We demonstrate the use of a color center laser in a pump- and-probe correlation technique which enables us to extend the probe spectral range into the infrared. As a result, we find strong photoinduced infrared absorption in several (pi) -conjugated polymers and oligomers. We associate this absorption with optical transitions in the singlet exciton manifold.
We have investigated the lasing properties of several luminescent conducting polymers, i.e. DOO-PPV and the bi- substituted polyacetylenes PDPA-nBu, and PHxPA, dissolved in various polar and non-polar solvents. PPV polymers emit with high quantum efficiencies in broad emission bands cantered in the orange/red region of the spectrum, depending on the solvent, and the PDPA polymers emit in the blue/green region. Our tested laser resonators include polymer solutions excited with 100 ps pulses from a regeneratively amplified mode-locked Nd:YAG laser. We obtain pulsed, low-threshold laser operation with repetition rate of up to 1 kHz. Resulting mainly from recent reported originally in the literature. The dependencies of threshold pump energy and output versus input power characteristics on material parameters are investigated for a fixed optical gain length. The results are compared with the standard Rhodamine 590 organic dye system used in the same wavelength regions. We have observed that the well know phenomenon of 'concentration quenching' in dye molecules does not happen in polymers. Spectral narrowing in PDPA-nBu solution, emitting near 500 nm, is also obtained for the first time.
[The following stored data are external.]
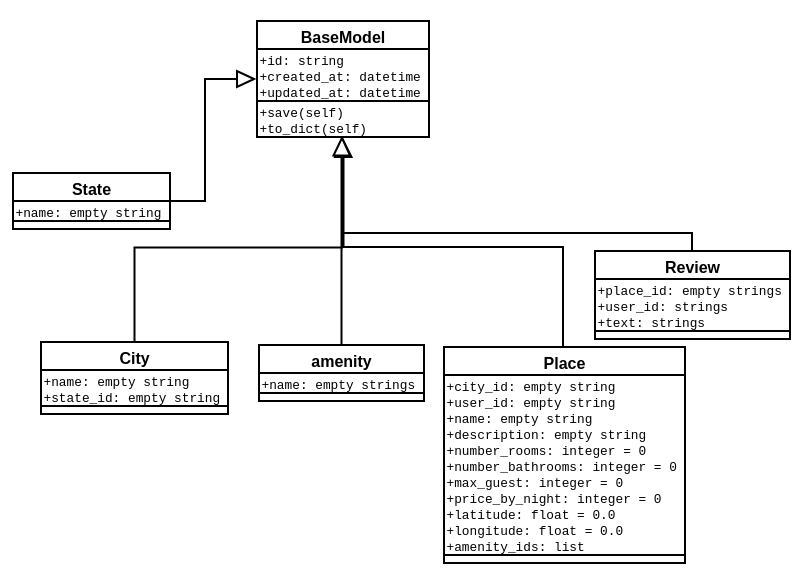
<!DOCTYPE html>
<html lang="en">
<head>
<meta charset="utf-8">
<title>Class diagram</title>
<style>
:root { --ink: #000; --paper: #fff; --line: 2px solid var(--ink); }
* { box-sizing: border-box; margin: 0; padding: 0; }
html, body { width: 804px; height: 584px; overflow: hidden; background: var(--paper); }
.diagram { position: relative; width: 804px; height: 584px; overflow: hidden; color: var(--ink); }
.connectors { position: absolute; inset: 0; fill: none; stroke: var(--ink); stroke-width: 2; }
.connectors polygon { fill: var(--paper); }
.class { position: absolute; border: var(--line); background: var(--paper); }
.class h2 {
  height: 26px; padding-top: 7px; text-align: center;
  font: bold 16px/18px "Liberation Sans", Arial, sans-serif;
}
.members {
  border-top: var(--line); padding: 4px 0 0 1.5px; margin-bottom: -2px;
  list-style: none; white-space: nowrap;
  font: 12.8px/16px "Liberation Mono", "Courier New", monospace;
}
.no-methods { height: 8px; border-top: var(--line); }
.base-model { left: 256px; top: 20px; width: 174px; height: 118px; }
.state { left: 12px; top: 172px; width: 159px; height: 58px; }
.city { left: 40px; top: 341px; width: 189px; height: 74px; }
.amenity { left: 258px; top: 344px; width: 167px; height: 58px; }
.place { left: 443px; top: 346px; width: 243px; height: 218px; }
.review { left: 594px; top: 250px; width: 197px; height: 90px; }
</style>
</head>
<body>
<main class="diagram">
  <svg class="connectors" width="804" height="584" viewBox="0 0 804 584" aria-hidden="true">
    <g class="state-inherits">
      <path d="M170 201H205V79H238"/>
      <polygon points="254,79 237,71 237,87"/>
    </g>
    <g class="shared-inheritance">
      <path d="M134.5 341V247.5H342V156"/>
      <path d="M341.5 345V156"/>
      <path d="M563 347V247H343.5V156"/>
      <path d="M692 251V233H343V156"/>
      <polygon points="342.5,139 335,157 351.5,157"/>
      <polygon points="342,138 333.5,155.5 350,155.5"/>
    </g>
  </svg>

  <section class="class base-model">
    <h2>BaseModel</h2>
    <ul class="members">
      <li>+id: string</li>
      <li>+created_at: datetime</li>
      <li>+updated_at: datetime</li>
    </ul>
    <ul class="members">
      <li>+save(self)</li>
      <li>+to_dict(self)</li>
    </ul>
  </section>

  <section class="class state">
    <h2>State</h2>
    <ul class="members">
      <li>+name: empty string</li>
    </ul>
    <div class="no-methods"></div>
  </section>

  <section class="class city">
    <h2>City</h2>
    <ul class="members">
      <li>+name: empty string</li>
      <li>+state_id: empty string</li>
    </ul>
    <div class="no-methods"></div>
  </section>

  <section class="class amenity">
    <h2>amenity</h2>
    <ul class="members">
      <li>+name: empty strings</li>
    </ul>
    <div class="no-methods"></div>
  </section>

  <section class="class place">
    <h2>Place</h2>
    <ul class="members">
      <li>+city_id: empty string</li>
      <li>+user_id: empty string</li>
      <li>+name: empty string</li>
      <li>+description: empty string</li>
      <li>+number_rooms: integer = 0</li>
      <li>+number_bathrooms: integer = 0</li>
      <li>+max_guest: integer = 0</li>
      <li>+price_by_night: integer = 0</li>
      <li>+latitude: float = 0.0</li>
      <li>+longitude: float = 0.0</li>
      <li>+amenity_ids: list</li>
    </ul>
    <div class="no-methods"></div>
  </section>

  <section class="class review">
    <h2>Review</h2>
    <ul class="members">
      <li>+place_id: empty strings</li>
      <li>+user_id: strings</li>
      <li>+text: strings</li>
    </ul>
    <div class="no-methods"></div>
  </section>
</main>
</body>
</html>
We discuss both cooperative radiation and stimulated emission and consider their role in spectral narrowing of luminescent conducting polymers. We argue that cooperative radiation is favored in films with poor optical confinement. On the other hand, directional stimulated emission can be observed in dilute solution and thin films with superior optical confinement. Spectral narrowing in this case can be achieved by increasing either the excitation length or excitation intensity. The optical gain and loss coefficients are measured. Narrow line (approximately 1.5 cm-1) laser emission is observed in cylindrical microcavities formed by thin polymer films coated around glass fibers in the red and green spectral ranges. The cavity quality factors of these plastic lasers are mainly determined by selfabsorption and estimated to be about 5000.
We have employed the time-resolved photomodulation (PM) technique to study the photoexcitation dynamics of a luminescent (Si-PT) and nonluminescent (s-(CH)x) conducting polymers in the low signal limit. In each polymer, we identify two exponential decay processes in the PM decay, with characteristic time constants T1 and T2, where T1 is of order 1 ps and T2 depends on the specific polymer; T2 in Si-PT is about 50 ps, whereas T2 in s-(CH)x is about 5 ps. The difference in T2 is tentatively attributed to radiative and non-radiative recombination kinetics, respectively. We also found that the PM decay does not show any obvious temperature and intensity dependences, whereas the polarization memory decay is longer at low temperatures.